### EXERCISE
Would you repeat the listing exactly, without any of its images?

### THE INPUT
—————

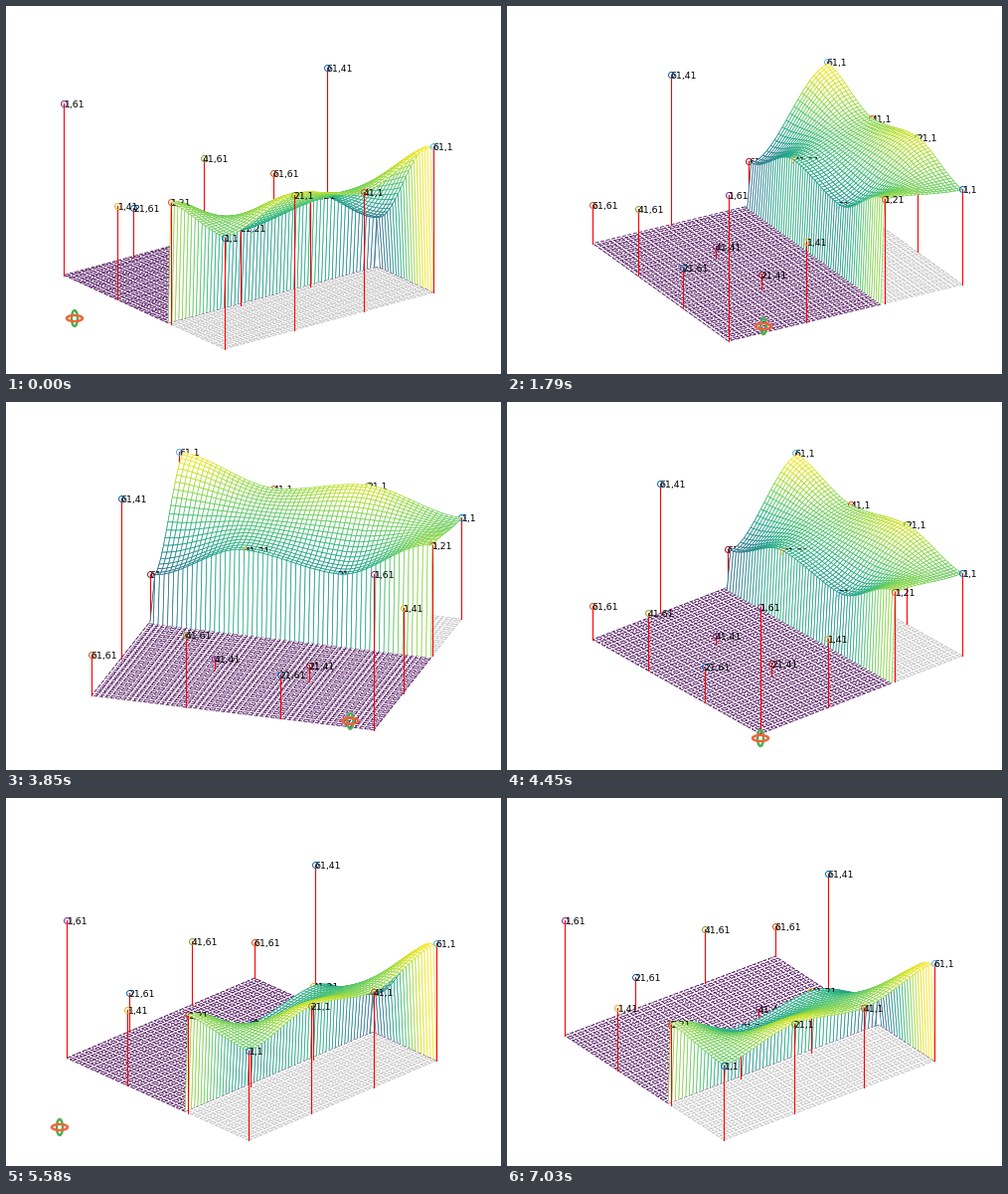
A matplotlib script for the animation above (8.15 s loop, 498 px wide and 370 px high).

```python
import numpy as np
import matplotlib.pyplot as plt
from matplotlib.animation import FuncAnimation
from matplotlib.collections import LineCollection, PolyCollection
from matplotlib.patches import Ellipse

W, H = 498, 370
LOOP, INTERVAL = 8150, 50
PX = 0.72  # points per pixel at 100 dpi
CYCLE = ["#0072bd", "#d95319", "#edb120", "#7e2f8e",
         "#77ac30", "#4dbeee", "#a2142f"]

# heights at the nodes i, j = 1, 21, 41, 61
NODES = np.array([[.592, .648, .498, .911],
                  [.716, .412, .092, .255],
                  [.632, .487, .068, .420],
                  [.778, .275, .934, .240]])
TICKS = range(1, 62, 20)
BOX = 70  # axis limits are 0..70 on the ground plane
LEFT, WIDTH, BOTTOM, HEIGHT = 30.5, 434, 347, 342.3

# pointer path: time, x, y
PATH = np.array([
    (60, 69, 314), (420, 48, 304), (670, 48, 304),
    (1250, 160, 317), (1325, 192, 320), (1775, 258, 322), (2450, 338, 319),
    (2920, 350, 320), (3850, 350, 320),
    (4400, 270, 334), (4475, 255, 338), (4725, 208, 342),
    (5500, 64, 326), (5575, 54, 331), (5940, 47, 337), (6120, 47, 337),
    (6420, 47, 343), (6850, 47, 343), (7025, 130, 357)])
DRAG_START, DRAG_END, LAG = 670, 6850, 75


def pointer_at(t):
    return [np.interp(t, PATH[:, 0], PATH[:, k]) for k in (1, 2)]


def angles_at(t):
    """Azimuth and elevation follow the dragged pointer with a short lag."""
    x, y = pointer_at(np.clip(t - LAG, DRAG_START, DRAG_END))
    x0, y0 = pointer_at(DRAG_START)
    return -37.5 - (x - x0) * 180 / WIDTH, 30 + (y - y0) * 180 / HEIGHT


def make_heights():
    """Smoothly blended first strip of cells, dropping to zero past its end."""
    def blend(n):
        cell, u = np.divmod(np.arange(n) / 20, 1)
        return cell.astype(int), u * u * (3 - 2 * u)

    ci, u = blend(60)
    cj, v = blend(21)
    u = u[:, None]
    rows = NODES[ci] * (1 - u) + NODES[ci + 1] * u
    z = np.zeros((61, 22))
    z[:60, :21] = rows[:, cj] * (1 - v) + rows[:, cj + 1] * v
    return z


class View:
    """Orthographic view whose bounding box is stretched to fill the axes."""

    def __init__(self, az, el):
        az, el = np.radians([az, el])
        self.c, self.s = np.cos(az), np.sin(az)
        self.sin_el, self.cos_el = np.sin(el), np.cos(el)
        span = BOX * (abs(self.c) + abs(self.s))
        self.sx = WIDTH / span
        self.sy = HEIGHT / (span * self.sin_el + BOX * self.cos_el)
        self.x_min = BOX * (min(self.c, 0) + min(self.s, 0))
        self.d_min = BOX * (min(-self.s, 0) + min(self.c, 0))

    def depth(self, i, j):
        return self.c * j - self.s * i

    def project(self, i, j, z):
        x = LEFT + self.sx * (self.c * i + self.s * j - self.x_min)
        rise = self.sin_el * (self.depth(i, j) - self.d_min)
        y = BOTTOM - self.sy * (rise + BOX * self.cos_el * z)
        return np.stack([x, y], axis=-1)


def floor_lines(j0, j1):
    """End points of the floor's grid lines in both directions."""
    along_j = [[(i, j0), (i, j1)] for i in range(1, 62)]
    along_i = [[(1, j), (61, j)] for j in range(j0, j1 + 1)]
    return along_j + along_i


Z = make_heights()
GI, GJ = np.meshgrid(np.arange(1, 62), np.arange(1, 23), indexing="ij")
QI, QJ = GI[:-1, :-1] + .5, GJ[:-1, :-1] + .5
QCOLOR = plt.cm.viridis(Z[:-1, :-1] / Z.max()).reshape(-1, 4)

fig = plt.figure(figsize=(W / 100, H / 100), dpi=100, facecolor="white")
ax = fig.add_axes([0, 0, 1, 1])
ax.set_xlim(0, W)
ax.set_ylim(H, 0)
ax.axis("off")


def add_floor(color, lines):
    grid = LineCollection([], colors=color, linewidths=.8 * PX, zorder=1,
                          linestyles=[(0, (5, 2))])
    return ax.add_collection(grid), np.array(lines, float)


floors = [add_floor("#c0c0c0", floor_lines(1, 21)),
          add_floor("#440154", floor_lines(22, 61) + [[(61, 1), (61, 22)]])]

stems = []
for n, z in enumerate(NODES.flat):
    i, j = TICKS[n // 4], TICKS[n % 4]
    line, = ax.plot([], [], color="red", lw=1.1 * PX)
    ring, = ax.plot([], [], "o", ms=6 * PX, mfc="none", mew=PX,
                    mec=CYCLE[n % len(CYCLE)])
    label = ax.text(0, 0, f"{i},{j}", family="DejaVu Sans", size=9.4 * PX,
                    va="center_baseline", ha="left")
    stems.append((i, j, z, line, ring, label))
SI, SJ = (np.array([s[k] for s in stems]) for k in (0, 1))

layers = [ax.add_collection(PolyCollection([], closed=False, facecolor="white",
                                           lw=.75 * PX, zorder=10 + 4 * n))
          for n in range(len(stems) + 1)]

pointer = [Ellipse((0, 0), w, h, fill=False, ec=color, lw=2.4 * PX, zorder=200)
           for w, h, color in ((6, 16, "#4caf50"), (16, 6, "#f4623a"))]
for ring in pointer:
    ax.add_patch(ring)


def surface_quads(view):
    p = view.project(GI, GJ, Z)
    a, b, c, d = p[:-1, :-1], p[1:, :-1], p[1:, 1:], p[:-1, 1:]
    quads = np.stack([a, b, c, d, a], axis=2)
    # the drop-off faces keep their foot edge open
    quads[:, -1] = np.stack([d, a, b, c, c], axis=2)[:, -1]
    quads[-1] = np.stack([b, a, d, c, c], axis=2)[-1]
    return quads.reshape(-1, 5, 2)


def draw(frame):
    t = frame * INTERVAL + INTERVAL / 2
    view = View(*angles_at(t))

    for grid, lines in floors:
        grid.set_segments(view.project(lines[..., 0], lines[..., 1], 0))

    # far to near: slices of the surface with the stems in between
    depth = view.depth(QI, QJ).ravel()
    order = np.argsort(-depth, kind="stable")
    stem_depth = view.depth(SI, SJ)
    stem_order = np.argsort(-stem_depth, kind="stable")
    cuts = np.searchsorted(-depth[order], -stem_depth[stem_order])
    bounds = [0, *cuts, len(order)]
    quads = surface_quads(view)
    for layer, lo, hi in zip(layers, bounds, bounds[1:]):
        part = order[lo:hi]
        layer.set_verts(list(quads[part]), closed=False)
        layer.set_edgecolor(QCOLOR[part])

    for rank, k in enumerate(stem_order):
        i, j, z, line, ring, label = stems[k]
        x, y = view.project(i, j, z)
        foot = view.project(i, j, 0)[1]
        line.set_data([x, x], [foot, y])
        ring.set_data([x], [y])
        label.set_position((x - .5, y + .5))
        for artist in (line, ring, label):
            artist.set_zorder(12 + 4 * rank)

    for ring in pointer:
        ring.set_center(pointer_at(t))
        ring.set_visible(t < PATH[-1, 0])
    return []


anim = FuncAnimation(fig, draw, frames=LOOP // INTERVAL, interval=INTERVAL,
                     init_func=lambda: [], repeat=True, repeat_delay=0,
                     blit=False)
plt.show()
```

—————

### EXERCISE OUTPUT
A matplotlib script for the animation above (8.15 s loop, 498 px wide and 370 px high).

```python
import numpy as np
import matplotlib.pyplot as plt
from matplotlib.animation import FuncAnimation
from matplotlib.collections import LineCollection, PolyCollection
from matplotlib.patches import Ellipse

W, H = 498, 370
LOOP, INTERVAL = 8150, 50
PX = 0.72  # points per pixel at 100 dpi
CYCLE = ["#0072bd", "#d95319", "#edb120", "#7e2f8e",
         "#77ac30", "#4dbeee", "#a2142f"]

# heights at the nodes i, j = 1, 21, 41, 61
NODES = np.array([[.592, .648, .498, .911],
                  [.716, .412, .092, .255],
                  [.632, .487, .068, .420],
                  [.778, .275, .934, .240]])
TICKS = range(1, 62, 20)
BOX = 70  # axis limits are 0..70 on the ground plane
LEFT, WIDTH, BOTTOM, HEIGHT = 30.5, 434, 347, 342.3

# pointer path: time, x, y
PATH = np.array([
    (60, 69, 314), (420, 48, 304), (670, 48, 304),
    (1250, 160, 317), (1325, 192, 320), (1775, 258, 322), (2450, 338, 319),
    (2920, 350, 320), (3850, 350, 320),
    (4400, 270, 334), (4475, 255, 338), (4725, 208, 342),
    (5500, 64, 326), (5575, 54, 331), (5940, 47, 337), (6120, 47, 337),
    (6420, 47, 343), (6850, 47, 343), (7025, 130, 357)])
DRAG_START, DRAG_END, LAG = 670, 6850, 75


def pointer_at(t):
    return [np.interp(t, PATH[:, 0], PATH[:, k]) for k in (1, 2)]


def angles_at(t):
    """Azimuth and elevation follow the dragged pointer with a short lag."""
    x, y = pointer_at(np.clip(t - LAG, DRAG_START, DRAG_END))
    x0, y0 = pointer_at(DRAG_START)
    return -37.5 - (x - x0) * 180 / WIDTH, 30 + (y - y0) * 180 / HEIGHT


def make_heights():
    """Smoothly blended first strip of cells, dropping to zero past its end."""
    def blend(n):
        cell, u = np.divmod(np.arange(n) / 20, 1)
        return cell.astype(int), u * u * (3 - 2 * u)

    ci, u = blend(60)
    cj, v = blend(21)
    u = u[:, None]
    rows = NODES[ci] * (1 - u) + NODES[ci + 1] * u
    z = np.zeros((61, 22))
    z[:60, :21] = rows[:, cj] * (1 - v) + rows[:, cj + 1] * v
    return z


class View:
    """Orthographic view whose bounding box is stretched to fill the axes."""

    def __init__(self, az, el):
        az, el = np.radians([az, el])
        self.c, self.s = np.cos(az), np.sin(az)
        self.sin_el, self.cos_el = np.sin(el), np.cos(el)
        span = BOX * (abs(self.c) + abs(self.s))
        self.sx = WIDTH / span
        self.sy = HEIGHT / (span * self.sin_el + BOX * self.cos_el)
        self.x_min = BOX * (min(self.c, 0) + min(self.s, 0))
        self.d_min = BOX * (min(-self.s, 0) + min(self.c, 0))

    def depth(self, i, j):
        return self.c * j - self.s * i

    def project(self, i, j, z):
        x = LEFT + self.sx * (self.c * i + self.s * j - self.x_min)
        rise = self.sin_el * (self.depth(i, j) - self.d_min)
        y = BOTTOM - self.sy * (rise + BOX * self.cos_el * z)
        return np.stack([x, y], axis=-1)


def floor_lines(j0, j1):
    """End points of the floor's grid lines in both directions."""
    along_j = [[(i, j0), (i, j1)] for i in range(1, 62)]
    along_i = [[(1, j), (61, j)] for j in range(j0, j1 + 1)]
    return along_j + along_i


Z = make_heights()
GI, GJ = np.meshgrid(np.arange(1, 62), np.arange(1, 23), indexing="ij")
QI, QJ = GI[:-1, :-1] + .5, GJ[:-1, :-1] + .5
QCOLOR = plt.cm.viridis(Z[:-1, :-1] / Z.max()).reshape(-1, 4)

fig = plt.figure(figsize=(W / 100, H / 100), dpi=100, facecolor="white")
ax = fig.add_axes([0, 0, 1, 1])
ax.set_xlim(0, W)
ax.set_ylim(H, 0)
ax.axis("off")


def add_floor(color, lines):
    grid = LineCollection([], colors=color, linewidths=.8 * PX, zorder=1,
                          linestyles=[(0, (5, 2))])
    return ax.add_collection(grid), np.array(lines, float)


floors = [add_floor("#c0c0c0", floor_lines(1, 21)),
          add_floor("#440154", floor_lines(22, 61) + [[(61, 1), (61, 22)]])]

stems = []
for n, z in enumerate(NODES.flat):
    i, j = TICKS[n // 4], TICKS[n % 4]
    line, = ax.plot([], [], color="red", lw=1.1 * PX)
    ring, = ax.plot([], [], "o", ms=6 * PX, mfc="none", mew=PX,
                    mec=CYCLE[n % len(CYCLE)])
    label = ax.text(0, 0, f"{i},{j}", family="DejaVu Sans", size=9.4 * PX,
                    va="center_baseline", ha="left")
    stems.append((i, j, z, line, ring, label))
SI, SJ = (np.array([s[k] for s in stems]) for k in (0, 1))

layers = [ax.add_collection(PolyCollection([], closed=False, facecolor="white",
                                           lw=.75 * PX, zorder=10 + 4 * n))
          for n in range(len(stems) + 1)]

pointer = [Ellipse((0, 0), w, h, fill=False, ec=color, lw=2.4 * PX, zorder=200)
           for w, h, color in ((6, 16, "#4caf50"), (16, 6, "#f4623a"))]
for ring in pointer:
    ax.add_patch(ring)


def surface_quads(view):
    p = view.project(GI, GJ, Z)
    a, b, c, d = p[:-1, :-1], p[1:, :-1], p[1:, 1:], p[:-1, 1:]
    quads = np.stack([a, b, c, d, a], axis=2)
    # the drop-off faces keep their foot edge open
    quads[:, -1] = np.stack([d, a, b, c, c], axis=2)[:, -1]
    quads[-1] = np.stack([b, a, d, c, c], axis=2)[-1]
    return quads.reshape(-1, 5, 2)


def draw(frame):
    t = frame * INTERVAL + INTERVAL / 2
    view = View(*angles_at(t))

    for grid, lines in floors:
        grid.set_segments(view.project(lines[..., 0], lines[..., 1], 0))

    # far to near: slices of the surface with the stems in between
    depth = view.depth(QI, QJ).ravel()
    order = np.argsort(-depth, kind="stable")
    stem_depth = view.depth(SI, SJ)
    stem_order = np.argsort(-stem_depth, kind="stable")
    cuts = np.searchsorted(-depth[order], -stem_depth[stem_order])
    bounds = [0, *cuts, len(order)]
    quads = surface_quads(view)
    for layer, lo, hi in zip(layers, bounds, bounds[1:]):
        part = order[lo:hi]
        layer.set_verts(list(quads[part]), closed=False)
        layer.set_edgecolor(QCOLOR[part])

    for rank, k in enumerate(stem_order):
        i, j, z, line, ring, label = stems[k]
        x, y = view.project(i, j, z)
        foot = view.project(i, j, 0)[1]
        line.set_data([x, x], [foot, y])
        ring.set_data([x], [y])
        label.set_position((x - .5, y + .5))
        for artist in (line, ring, label):
            artist.set_zorder(12 + 4 * rank)

    for ring in pointer:
        ring.set_center(pointer_at(t))
        ring.set_visible(t < PATH[-1, 0])
    return []


anim = FuncAnimation(fig, draw, frames=LOOP // INTERVAL, interval=INTERVAL,
                     init_func=lambda: [], repeat=True, repeat_delay=0,
                     blit=False)
plt.show()
```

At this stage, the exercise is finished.